Representative Alexandria Ocasio-Cortez, or AOC, had a moment recently worth examination.
Fighting for the Working Class?
“The railways and workers should go back and negotiate a deal that the workers, not just the union bosses, will accept,” Rubio tweeted. “I will not vote to impose a deal that doesn’t have the support of the rail workers.”
AOC retweeted Rubio’s tweet, adding “glad we are on the same page [regarding] railworkers’ paid sick days.”
The exchange speaks directly to the ongoing situation with railroad workers. (In which the Biden administration leaned on federal labor laws to avert a strike.) But the exchange also speaks more deeply to the fact that the two major parties are squaring off over the working class.
Democrats Lost the Working Class?
For a generation, guarding the working class was strictly within the purview of the left. The formula worked for all associated. The American working class was the envy of modern economies everywhere. In the U.S., the working class enjoyed wages and job security like nowhere else.
Working class ascension, is at the very heart of “The American Dream” after all. The arrangement was beneficial to the Democrats, too, who vigilantly guarded working-class interests; the Democrats, in turn, enjoyed a sizeable bloc of voters who, generally speaking, made DNC candidates viable.
But Democrats abandoned the formula, recalibrating to accommodate the interests of the professional-managerial class, allowing the New Deal to shrivel up and die, allowing the working class to shrivel up and die.
The result has been a working class that is amenable to Republican messaging. Indeed, much of the working class has migrated to the GOP. But the bloc remains contested – as the Rubio-AOC exchange contests.
It seems both parties are capable of saying what the working class wants to hear. The question now will be whether they can provide what the working class needs. The railroad situation provides a test of mettle for those professing to uphold the interests of the working class, chief amongst them AOC.
The AOC Test
AOC has done an excellent job at marketing herself as a progressive, as the champion of workers everywhere. She often says or tweets the right thing. But when it comes time to actually vote, she wavers.
For example, when she first entered office, she vowed not to vote for Nancy Pelosi as Speaker of the House – yet AOC promptly voted for Nancy Pelosi as Speaker of the House.
AOC vowed not to keep sending unconditional aid to Israel – yet AOC promptly voted to send more aid to Israel. Famously, she wore a “Tax the Rich” dress to the Met Gala.
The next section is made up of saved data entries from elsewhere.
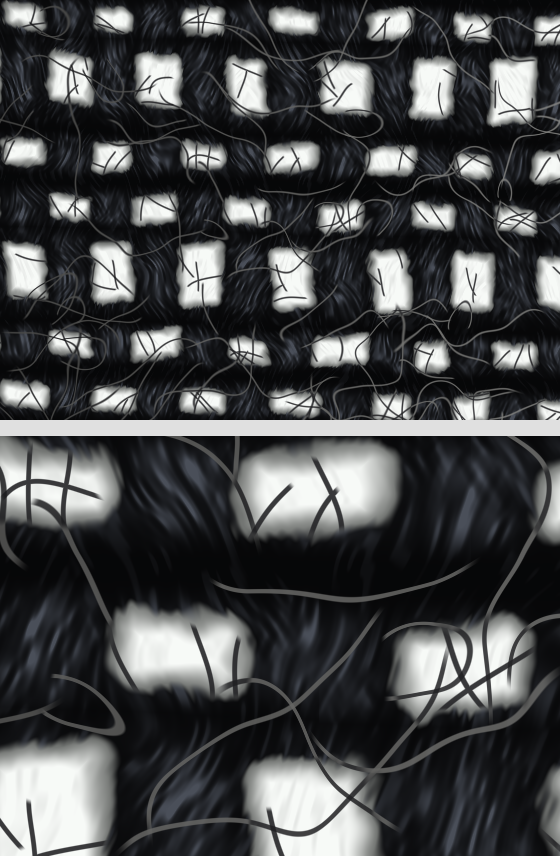
Top: the whole. Bottom: its middle third, enlarged.
Reproduce this texture procedurally as a Shadertoy shader.

```glsl
#define ROWS 7
#define COLUMN_PITCH 0.106
#define GROUP_PITCH 0.455
#define ROW_TILT 0.03
#define HAIRS 85
#define HAIR_WIDTH 0.0019
#define BLACK vec3(0.025, 0.026, 0.030)
#define FUR vec3(0.29, 0.31, 0.35)
#define SHADE vec3(0.45, 0.46, 0.45)
#define WHITE vec3(0.97, 0.98, 0.97)
#define HAIR_LIGHT vec3(0.46, 0.46, 0.45)
#define HAIR_DARK vec3(0.14, 0.14, 0.15)

float hash(vec2 p) {
    return fract(sin(dot(p, vec2(127.1, 311.7))) * 43758.5453);
}

vec2 hash2(vec2 p) {
    return vec2(hash(p), hash(p + 17.3));
}

float noise(vec2 p) {
    vec2 i = floor(p), f = fract(p);
    f = f * f * (3.0 - 2.0 * f);
    return mix(mix(hash(i), hash(i + vec2(1, 0)), f.x),
               mix(hash(i + vec2(0, 1)), hash(i + vec2(1, 1)), f.x), f.y);
}

mat2 rotation(float a) {
    return mat2(cos(a), -sin(a), sin(a), cos(a));
}

// Rows come in groups of three: short, tall, short
vec2 rowCentreAndHalf(int row) {
    int kind = row % 3;
    float centre = kind == 0 ? 0.033 : kind == 1 ? 0.184 : 0.359;
    return vec2(centre + GROUP_PITCH * float(row / 3), kind == 1 ? 0.073 : 0.034);
}

float roundedBox(vec2 p, vec2 halfSize, float radius) {
    vec2 q = abs(p) - halfSize + radius;
    return length(max(q, 0.0)) + min(max(q.x, q.y), 0.0) - radius;
}

float stroke(float d, float width) {
    float aa = 0.8 / iResolution.y;
    return 1.0 - smoothstep(max(width - aa, 0.0), width + aa, d);
}

// Wavy strand of limited length along the local x axis
float strand(vec2 q, float halfLength, vec2 seed) {
    vec2 r = hash2(seed);
    float freq = mix(9.0, 24.0, r.x);
    float amp = mix(0.3, 1.1, r.y) / freq;
    float t = q.x * freq + 6.28 * hash(seed + 5.1);
    float bend = amp * (sin(t) + 0.25 * sin(2.3 * t));
    float slope = amp * freq * (cos(t) + 0.57 * cos(2.3 * t));
    float d = abs(q.y - bend) * inversesqrt(1.0 + slope * slope);
    return stroke(d, HAIR_WIDTH) * (1.0 - smoothstep(0.85, 1.0, abs(q.x) / halfLength));
}

// Open elliptical curl
float curl(vec2 q, float radius) {
    float d = abs(length(q * vec2(0.75, 1.2)) - radius);
    return stroke(d, HAIR_WIDTH) * smoothstep(-0.8, -0.6, q.x / radius);
}

void mainImage(out vec4 fragColor, in vec2 fragCoord) {
    vec2 p = fragCoord / iResolution.y;
    p.y = 1.0 - p.y;
    vec2 wobble = vec2(noise(p * 14.0), noise(p * 14.0 + 40.0)) - 0.5;
    float column = (p.x - 0.057 - 0.03 * exp(-pow((p.x - 0.93) * 6.0, 2.0))) / COLUMN_PITCH;
    float y = p.y - ROW_TILT * p.x;

    // Fine fibres in two directions
    vec2 f = p + 0.035 * wobble;
    float fibreA = noise(rotation(1.1) * f * vec2(38.0, 190.0));
    float fibreB = noise(rotation(-1.2) * f * vec2(45.0, 210.0));
    float fibre = mix(fibreA, fibreB, smoothstep(0.35, 0.65, noise(p * 11.0)));

    // Woven rows: white floats alternate with dark yarn
    float cover = 0.0, furLight = 0.0, marks = 0.0;
    vec3 yarn = BLACK;
    for (int row = 0; row < ROWS; row++) {
        vec2 band = rowCentreAndHalf(row);
        float parity = float(row % 2);
        float k = 2.0 * floor((column - parity) * 0.5 + 0.5) + parity;
        vec2 id = vec2(k, float(row));
        vec2 r = hash2(id + 3.0);
        vec2 q = vec2((column - k) * COLUMN_PITCH, y - band.x);
        q += vec2(0.010, 0.012) * (r - 0.5);
        furLight = max(furLight, 1.0 - smoothstep(0.5, 1.7, abs(q.y) / band.y));

        vec2 skewed = q + vec2(0.2, 0.28) * (r.yx - 0.5) * q.yx;
        vec2 halfSize = vec2(mix(0.046, 0.060, r.y), band.y * mix(0.85, 1.1, r.x));
        float d = roundedBox(skewed, halfSize, 0.018);
        d += 0.012 * (noise(p * 45.0) - 0.5) + 0.007 * (fibre - 0.5);
        float patchCover = 1.0 - smoothstep(-0.005, 0.004, d);
        if (patchCover <= 0.0) continue;

        float glow = smoothstep(0.0, 0.024, -d) + 0.28 * (fibre - 0.55);
        yarn = mix(SHADE, WHITE, clamp(glow, 0.0, 1.0));
        cover = max(cover, patchCover);
        for (int n = 0; n < 3; n++) {
            vec2 seed = id * 3.7 + float(n) * 9.2;
            vec2 s = hash2(seed) - 0.5;
            vec2 local = rotation(1.57 + 2.2 * s.x) * (q - 1.5 * s.yx * halfSize);
            marks = max(marks, 0.9 * strand(local, 0.035, seed));
        }
    }

    float columnLight = 0.65 + 0.35 * cos(6.2832 * (column - floor(column + 0.5)));
    float furAmount = furLight * columnLight * (0.15 + 1.1 * fibre * fibre);
    furAmount += 0.12 * smoothstep(0.6, 0.9, fibre);
    vec3 color = mix(BLACK, FUR, clamp(furAmount, 0.0, 1.0));
    color = mix(color, yarn, cover);
    color = mix(color, HAIR_DARK, marks * cover);

    // Loose hairs gather in the gaps between rows
    vec2 h = p + 0.03 * wobble;
    for (int n = 0; n < HAIRS; n++) {
        vec2 seed = vec2(float(n) * 1.37, 8.0);
        vec2 r = hash2(seed), s = hash2(seed + 31.0) * 2.0 - 1.0;
        vec2 band = rowCentreAndHalf(int(r.y * float(ROWS)));
        vec2 centre = vec2(r.x * 1.4, band.x + band.y + 0.015 + 0.11 * s.x * s.x * s.x);
        centre.y += ROW_TILT * centre.x;
        float halfLength = mix(0.05, 0.19, hash(seed + 63.0));
        vec2 q = h - centre;
        if (length(q) > halfLength + 0.15) continue;
        q = rotation(1.7 * s.y * abs(s.y)) * q;
        float line = n % 8 == 0 ? curl(q, 0.25 * halfLength + 0.01) : strand(q, halfLength, seed);
        vec3 tone = mix(HAIR_LIGHT, HAIR_DARK, cover) * mix(0.6, 1.15, r.x);
        color = mix(color, tone, 0.85 * line);
    }
    fragColor = vec4(color, 1.0);
}
```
The irony behind the fact that she was wearing a custom dress to the Met Gala was jarring.
The Republicans, who sense an opening, and are posturing (i.e., Rubio with his tweet) are a formidable threat to Democrats hoping to reclaim working-class trust.
For one, Republicans dispense with all the woke nonsense, which Democrats have constructed their entire worldview around. Why that’s a problem for Democrats is that the woke worldview is very much an outgrowth of discrete academic curriculums and is accordingly a staple of the professional-managerial class – not the working class.
The HR departments around the country espousing the woke worldview are in elite universities, left-leaning think tanks, and corporations. Not working-class establishments. I don’t think DEI initiatives or racial commemoration months are a big priority with working-class cats, like, say, the railroad workers who are currently fighting for increased sick leave.
And second, the working class is wary of the left’s open-border talk. The working-class values protectionist trade policies – which have come to be more closely associated with the GOP. Open borders threaten the working class’s job security. At least, that’s what many believe. The political calculus remains the same: people will vote in their economic interests roughly every time.
Anyways, the race for the working class is on. The winner may well shape U.S. politics for the next generation.
Harrison Kass is the Senior Editor at 19FortyFive. An attorney, pilot, guitarist, and minor pro hockey player, he joined the US Air Force as a Pilot Trainee but was medically discharged. Harrison holds a BA from Lake Forest College, a JD from the University of Oregon, and an MA from New York University. He lives in Oregon and listens to Dokken.